Exponential Smoothing for Trended Data
Exponential Smoothing for Seasonal Data
Exponential Smoothing for Trended & Seasonal Data
Regression Techniques
1) HOLTS MODEL F
Lecture 13: Intro to Network Modeling
To motivate the use of modeling
To recognize modeling opportunities
To understand the complexity in terms of
variables and data required
To understand the importance of sensitivity
analysis
To be aware of modelin
1) Profit Maximization Problem
i) Decision Variables
Let Sij= the number of units shipped from Plant I to Customer j
i= A, B, C
j= 1,5
ii) Objective Function
MAX 9SA1 + 3SA2 + 4SA3 + 7SA4 + 5SA5 +11SB1 + 4SB2 + 5SB3 + 8SB4 + 6SB5 +12SC1 + 8SC2 + 7SC3 + 9S
Formulate the following problems as Mathematical Programs (assuming linear). Show
both the full mathematical formulation and the Tableau form, formulate the program in
Excel and use Solver to solve the problem.
Plants
1. BioFuel systems has manufacturing
Lecture Notes: Lecture 9 Advanced Topics in Inventory
Management
LECTURE 9.3: MANAGING UNCERTAINTY In this lecture we shall learn:
Learn about managing uncertainty
Using aggregation strategies such as: Centralization, Component Commonality, and
Postpone
Lecture Notes: Lecture 9 Advanced Topics in Inventory
Management
LECTURE 9.2: DRP In this lecture we shall learn:
! Learn about managing multiechelon inventory
" How to construct and implement a distribution resource plan (DRP)
1) A MULTIECHELON INVENTO
Lecture Notes: Lecture 9 Advanced Topics in Inventory
Management
LECTURE 9.1: INVENTORY MODELS In this lecture we shall:
Review some basic inventory principals
Learn to set policies for managing single item inventory in the presence of variable
demand a
Lecture 2 Introduction to Forecasting
Lets start by exploring why we need to forecast and then examine a taxonomy or c lassification
of forecasting procedures.
1) FORECASTING DEFINED
the prediction, projection or
e stimation of the occurrences of uncertai
Lecture 5: Forecasting in
Practice
Learning from Steve Robeano s Article on Ross
So you have a forecast. Now what?
1
Learning from Ross Labs
2
What Can We Do to Diminish Our
Dependence on Forecasts?
3
What Do You Do with a
Forecast?
Forecasting is half
Appendix
KMedian Problems
Lecture 10
1. Enumeration method for solving the 2 Median Problem
3000 2000 4000 1000 100
A
B
C
D
E
AB
AC
AD
AE
BC
BD
BE
CD
CE
DE

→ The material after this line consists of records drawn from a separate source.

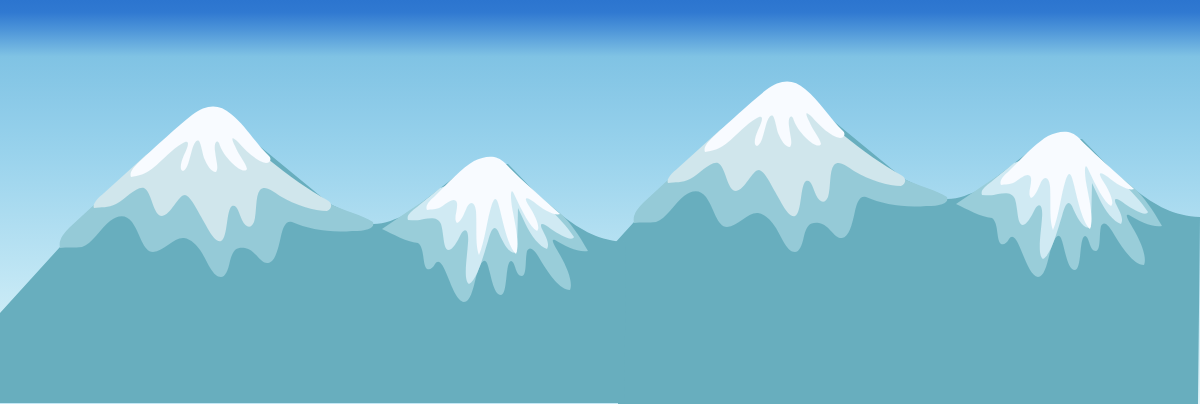
<!DOCTYPE html>
<html lang="en">
<head>
<meta charset="utf-8">
<title>Snowy mountain range</title>
<style>
:root {
  --sky-top: #2c75cf;
  --sky-upper: #4a92d8;
  --sky-band: #80c3e4;
  --sky-mid: #98d2ec;
  --sky-low: #c4e8f5;
  --sky-base: #e4f5fa;
  --rock: #68aebe;
  --slope: #95cad7;
  --frost: #d0e6ec;
  --ice: #d0eaf3;
  --slope-small: #99cdd9;
  --snow: #f8fbff;
}
html, body { margin: 0; height: 100%; overflow: hidden; }
.landscape { display: block; width: 1200px; height: 404px; }
.rock { fill: var(--rock); }
.slope { fill: var(--slope); }
.slope-small { fill: var(--slope-small); }
.frost { fill: var(--frost); }
.ice { fill: var(--ice); }
.snow { fill: var(--snow); }
</style>
</head>
<body>
<svg class="landscape" viewBox="0 0 1200 404" role="img" aria-label="Snow-capped mountains under a blue sky">
  <defs>
    <linearGradient id="sky" x1="0" y1="0" x2="0" y2="1">
      <stop offset="0" stop-color="var(--sky-top)"/>
      <stop offset=".03" stop-color="#3079d1"/>
      <stop offset=".07" stop-color="var(--sky-upper)"/>
      <stop offset=".14" stop-color="var(--sky-band)"/>
      <stop offset=".37" stop-color="var(--sky-mid)"/>
      <stop offset=".72" stop-color="var(--sky-low)"/>
      <stop offset="1" stop-color="var(--sky-base)"/>
    </linearGradient>

    <g id="large-peak">
      <path class="slope" d="M60 248C58 240 64 233 70 227L96 203L200 118L300 186L330 204C345 211 362 215 373 222C375 228 368 231 352 231C330 233 308 229 292 222C286 220 283 227 281 236C278 250 275 262 268 263C260 264 256 250 245 248C236 247 233 250 230 261C228 271 225 277 221 277C213 277 208 263 202 253C197 245 191 239 184 238C174 237 164 251 153 252C143 252 140 233 132 222C126 214 118 215 110 221C101 228 92 244 82 247C74 248 67 247 60 248Z"/>
      <path class="frost" d="M94 208C92 204 98 198 104 193L146 155L212 112L268 159C288 175 310 191 327 200C333 203 332 209 327 211C315 211 295 205 280 196C272 191 265 185 260 190C255 196 257 213 254 222C251 229 246 228 242 220C239 213 237 204 232 206C226 210 228 238 221 241C214 243 208 228 200 215C195 206 190 196 185 195C178 195 171 215 162 216C153 216 152 192 144 188C136 186 126 199 116 204C108 208 101 207 94 208Z"/>
      <path class="snow" d="M131 177C129 172 134 167 139 162C156 146 176 128 192 115C207 104 219 104 231 114C246 126 256 144 269 156C272 159 270 163 266 163C256 161 246 151 238 142C230 134 232 140 235 146C239 156 246 163 247 169C245 173 238 169 232 163C226 157 221 150 219 143C216 139 214 144 215 151C216 161 219 168 216 172C211 172 207 165 204 158C202 151 201 144 199 141C196 139 194 144 192 150C189 160 188 169 183 171C179 170 181 162 184 155C189 145 190 139 183 143C172 149 163 160 153 168C146 174 138 176 131 177Z"/>
    </g>

    <g id="small-peak">
      <path class="slope-small" d="M382 229L407 212L470 170L510 172L560 213C570 222 579 235 588 251C579 253 565 246 555 240C550 238 554 245 560 255C568 269 573 283 570 290C560 290 549 274 541 261C535 250 530 245 527 251C525 260 527 275 522 276C515 276 516 262 511 261C505 262 508 294 501 295C493 295 491 273 487 263C483 256 479 267 476 277C473 290 470 302 464 302C457 301 452 287 447 275C443 265 439 258 435 264C433 268 430 270 427 269C422 265 425 248 418 243C406 242 393 234 382 229Z"/>
      <path class="ice" d="M408 220C406 215 412 211 417 207L440 188L490 170L545 205C557 215 568 228 574 237C572 242 560 235 551 229C543 223 539 222 542 229C546 237 550 244 547 249C540 247 531 236 525 223L518 208L517 252C510 256 503 243 498 231C494 224 491 230 488 241C483 257 477 280 469 284C463 280 467 258 468 243C469 232 466 226 461 234C457 242 453 250 448 250C443 248 444 234 441 224C438 217 431 218 424 219C418 221 413 220 408 220Z"/>
      <path class="snow" d="M427 210C425 206 429 201 434 197C448 183 462 168 474 161C485 156 496 154 505 163C519 178 545 200 560 214C555 216 543 210 534 202C526 196 523 197 529 206C535 215 541 228 537 231C530 227 522 211 514 194C511 187 510 194 512 207C515 224 520 243 516 254C509 248 504 227 500 210C497 197 495 196 492 204C487 219 485 241 479 255C475 246 477 226 476 211C475 203 471 200 467 207C464 214 461 222 457 223C453 219 458 210 457 203C455 196 447 203 441 207C436 210 431 209 427 210Z"/>
    </g>

    <g id="range">
      <path class="rock" d="M0 313L60 247L96 205L200 118L240 130L330 204L373 224C385 224 396 219 407 214L470 165L508 164C525 181 541 200 560 214C582 231 600 241 626 242L624 430H0Z"/>
      <use href="#large-peak"/>
      <use href="#small-peak"/>
    </g>
  </defs>

  <rect width="1200" height="404" fill="url(#sky)"/>
  <use href="#range" x="574" y="-25"/>
  <use href="#range"/>
  <rect class="base-edge" y="403" width="618" height="1" fill="var(--sky-low)"/>
</svg>
</body>
</html>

2
4
1

1

2
2

1
2

2

1
3
4

1


2
1
1

2

1
1

2
4

3
2


3
2
1

2

2
1
2

Total Cost Annual Holding Cost Annual Ordering Cost
Q
D
H
S
2
Q
where
Q Order quantity in units
H Holding (carrying) cost per unit
D Demand, usually in unit per year
S Ordering cost
Order cost Total carrying costs to end of period T
T
Daily order cost =